Problem to solve ::
Give the data below again exactly, and drop each picture from it.

===============

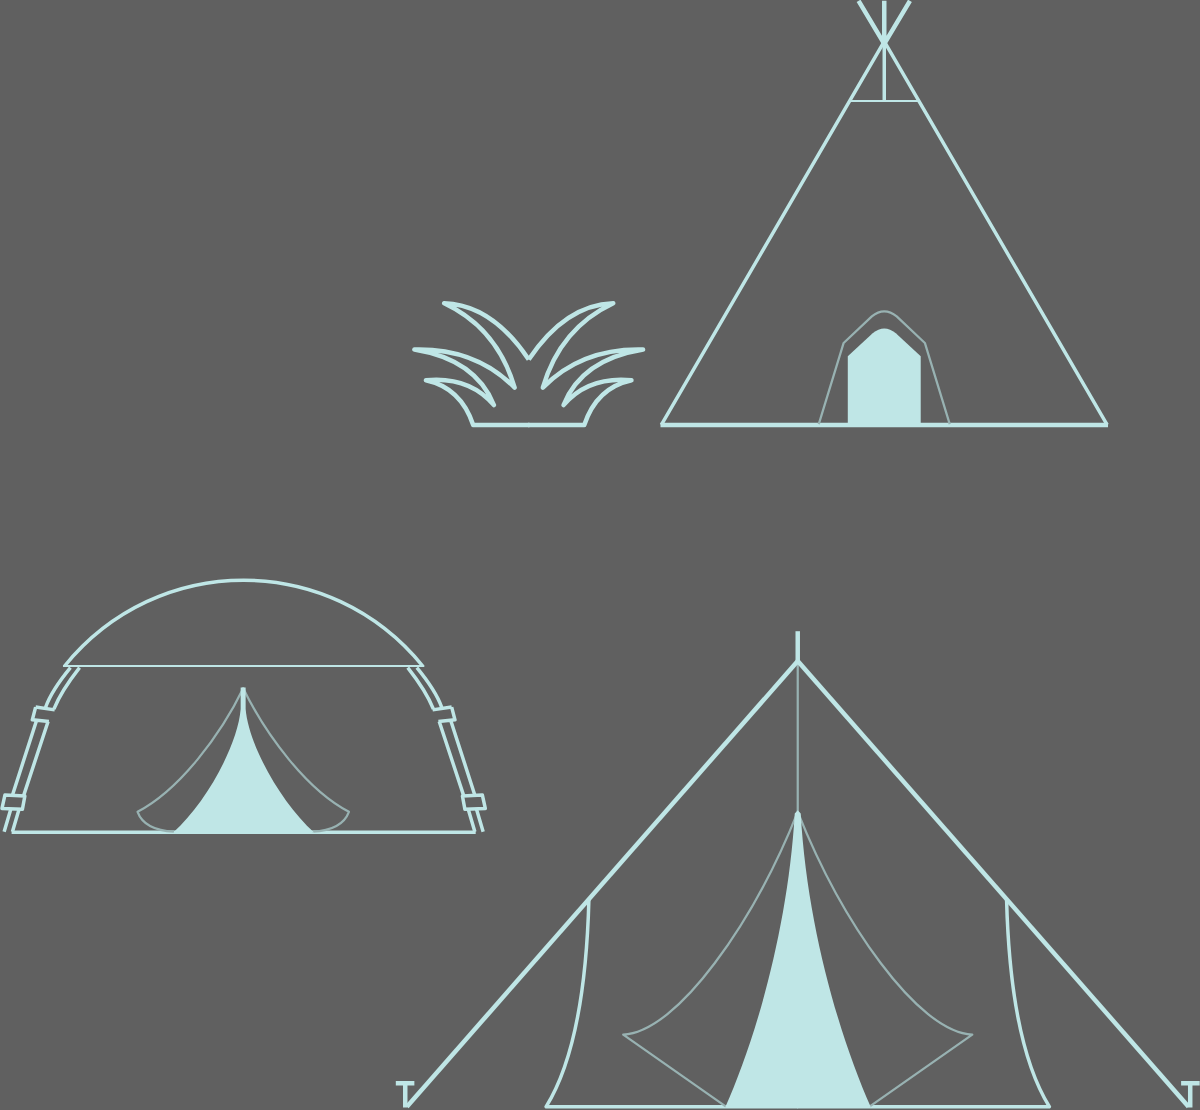
<!DOCTYPE html>
<html lang="en">
<head>
<meta charset="utf-8">
<title>Camping tents line set</title>
<style>
:root {
  --ground: #606060;
  --line: #bfe6e6;
  --seam: #98b2b2;
}
* { margin: 0; padding: 0; }
html, body { width: 1200px; height: 1110px; overflow: hidden; background: var(--ground); }
.tent-set { display: block; width: 1200px; height: 1110px; }
.outline { fill: none; stroke: var(--line); stroke-width: 2.1; stroke-linejoin: round; }
.heavy { stroke-width: 2.7; }
.seam { fill: none; stroke: var(--seam); stroke-width: 1.35; stroke-linejoin: round; }
.trim { fill: none; stroke: var(--line); stroke-width: 1.2; }
.opening { fill: var(--line); }
</style>
</head>
<body>
<svg class="tent-set" viewBox="0 0 724 670" preserveAspectRatio="none" role="img" aria-label="Three line-drawn tents and a tuft of grass">
  <defs>
    <path id="grass-half" d="M319.5 256.5H285.5Q278 234 257 229.5Q283 227 298 244.500Q287 217 250 211Q287 210 310.500 234Q300 198 268 183Q297 184 319 217"/>
    <g id="dome-pole">
      <path d="M42.500 403Q31 417 27.500 427M48 403Q37 417 32.500 428"/>
      <path d="M21.500 426.800L33 428.500M21.500 426.800L19.500 434.500L29.500 435.500M22 435L7.500 480M29 435.500L14 481"/>
      <path d="M3 479.800L15 480.500L13.500 488.500L1.200 488Z"/>
      <path d="M6.500 488.500L2.500 502M11.500 488.500L7.500 502"/>
    </g>
    <path id="dome-flap" d="M147 415C133 444 108 477 83 490Q87 501 105 502"/>
    <path id="ridge-flap" d="M481.300 490C455 556 409 623 376 624.500L438 668"/>
    <g id="ridge-side">
      <path class="outline heavy" d="M481.300 399L245.500 668"/>
      <path class="outline" d="M355.300 543Q353 630 329.500 668H481.500"/>
      <path class="outline heavy" d="M238.800 653.800H250M244.500 653.800V668.500"/>
    </g>
  </defs>

  <g id="grass" class="outline heavy">
    <use href="#grass-half"/>
    <use href="#grass-half" transform="translate(638 0) scale(-1 1)"/>
  </g>

  <g id="teepee">
    <path class="outline" d="M399 256.500L533.500 25L668 256.500"/>
    <path class="outline heavy" d="M398.500 256.500H668.500"/>
    <path class="outline heavy" d="M518 .5L533.500 26.500L549 .5M533.500 .5V27"/>
    <path class="outline" d="M533.500 26V61"/>
    <path class="trim" d="M512.500 61H554.800"/>
    <path class="seam" d="M494 256L509 207L526 191Q533.500 185 541 191L558 207L573 256"/>
    <path class="opening" d="M511.500 256.500V215L526.500 201.200Q533.500 195.500 540.500 201.200L555.500 215V256.500Z"/>
  </g>

  <g id="dome-tent">
    <path class="outline" d="M39 402C95 333 199 333 255 402"/>
    <path class="trim" d="M38 402H256"/>
    <use class="outline" href="#dome-pole"/>
    <use class="outline" href="#dome-pole" transform="translate(294 0) scale(-1 1)"/>
    <path class="outline" d="M7 502.300H287"/>
    <use class="seam" href="#dome-flap"/>
    <use class="seam" href="#dome-flap" transform="translate(293.500 0) scale(-1 1)"/>
    <path class="opening" d="M145.200 415H148.200V428C150 450 170 485 189.500 502.500H104.500C124 485 143.500 450 145.200 428Z"/>
  </g>

  <g id="ridge-tent">
    <path class="outline heavy" d="M481.300 381V400"/>
    <path class="seam" d="M481.300 399V490"/>
    <use href="#ridge-side"/>
    <use href="#ridge-side" transform="translate(962.600 0) scale(-1 1)"/>
    <use class="seam" href="#ridge-flap"/>
    <use class="seam" href="#ridge-flap" transform="translate(962.600 0) scale(-1 1)"/>
    <path class="opening" d="M479.500 491L481.300 489L483.100 491C487 560 507 627 525.500 668.500H437.500C456 627 475.500 560 479.500 491Z"/>
  </g>
</svg>
</body>
</html>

===============

Answer section ::
<!DOCTYPE html>
<html lang="en">
<head>
<meta charset="utf-8">
<title>Camping tents line set</title>
<style>
:root {
  --ground: #606060;
  --line: #bfe6e6;
  --seam: #98b2b2;
}
* { margin: 0; padding: 0; }
html, body { width: 1200px; height: 1110px; overflow: hidden; background: var(--ground); }
.tent-set { display: block; width: 1200px; height: 1110px; }
.outline { fill: none; stroke: var(--line); stroke-width: 2.1; stroke-linejoin: round; }
.heavy { stroke-width: 2.7; }
.seam { fill: none; stroke: var(--seam); stroke-width: 1.35; stroke-linejoin: round; }
.trim { fill: none; stroke: var(--line); stroke-width: 1.2; }
.opening { fill: var(--line); }
</style>
</head>
<body>
<svg class="tent-set" viewBox="0 0 724 670" preserveAspectRatio="none" role="img" aria-label="Three line-drawn tents and a tuft of grass">
  <defs>
    <path id="grass-half" d="M319.5 256.5H285.5Q278 234 257 229.5Q283 227 298 244.500Q287 217 250 211Q287 210 310.500 234Q300 198 268 183Q297 184 319 217"/>
    <g id="dome-pole">
      <path d="M42.500 403Q31 417 27.500 427M48 403Q37 417 32.500 428"/>
      <path d="M21.500 426.800L33 428.500M21.500 426.800L19.500 434.500L29.500 435.500M22 435L7.500 480M29 435.500L14 481"/>
      <path d="M3 479.800L15 480.500L13.500 488.500L1.200 488Z"/>
      <path d="M6.500 488.500L2.500 502M11.500 488.500L7.500 502"/>
    </g>
    <path id="dome-flap" d="M147 415C133 444 108 477 83 490Q87 501 105 502"/>
    <path id="ridge-flap" d="M481.300 490C455 556 409 623 376 624.500L438 668"/>
    <g id="ridge-side">
      <path class="outline heavy" d="M481.300 399L245.500 668"/>
      <path class="outline" d="M355.300 543Q353 630 329.500 668H481.500"/>
      <path class="outline heavy" d="M238.800 653.800H250M244.500 653.800V668.500"/>
    </g>
  </defs>

  <g id="grass" class="outline heavy">
    <use href="#grass-half"/>
    <use href="#grass-half" transform="translate(638 0) scale(-1 1)"/>
  </g>

  <g id="teepee">
    <path class="outline" d="M399 256.500L533.500 25L668 256.500"/>
    <path class="outline heavy" d="M398.500 256.500H668.500"/>
    <path class="outline heavy" d="M518 .5L533.500 26.500L549 .5M533.500 .5V27"/>
    <path class="outline" d="M533.500 26V61"/>
    <path class="trim" d="M512.500 61H554.800"/>
    <path class="seam" d="M494 256L509 207L526 191Q533.500 185 541 191L558 207L573 256"/>
    <path class="opening" d="M511.500 256.500V215L526.500 201.200Q533.500 195.500 540.500 201.200L555.500 215V256.500Z"/>
  </g>

  <g id="dome-tent">
    <path class="outline" d="M39 402C95 333 199 333 255 402"/>
    <path class="trim" d="M38 402H256"/>
    <use class="outline" href="#dome-pole"/>
    <use class="outline" href="#dome-pole" transform="translate(294 0) scale(-1 1)"/>
    <path class="outline" d="M7 502.300H287"/>
    <use class="seam" href="#dome-flap"/>
    <use class="seam" href="#dome-flap" transform="translate(293.500 0) scale(-1 1)"/>
    <path class="opening" d="M145.200 415H148.200V428C150 450 170 485 189.500 502.500H104.500C124 485 143.500 450 145.200 428Z"/>
  </g>

  <g id="ridge-tent">
    <path class="outline heavy" d="M481.300 381V400"/>
    <path class="seam" d="M481.300 399V490"/>
    <use href="#ridge-side"/>
    <use href="#ridge-side" transform="translate(962.600 0) scale(-1 1)"/>
    <use class="seam" href="#ridge-flap"/>
    <use class="seam" href="#ridge-flap" transform="translate(962.600 0) scale(-1 1)"/>
    <path class="opening" d="M479.500 491L481.300 489L483.100 491C487 560 507 627 525.500 668.500H437.500C456 627 475.500 560 479.500 491Z"/>
  </g>
</svg>
</body>
</html>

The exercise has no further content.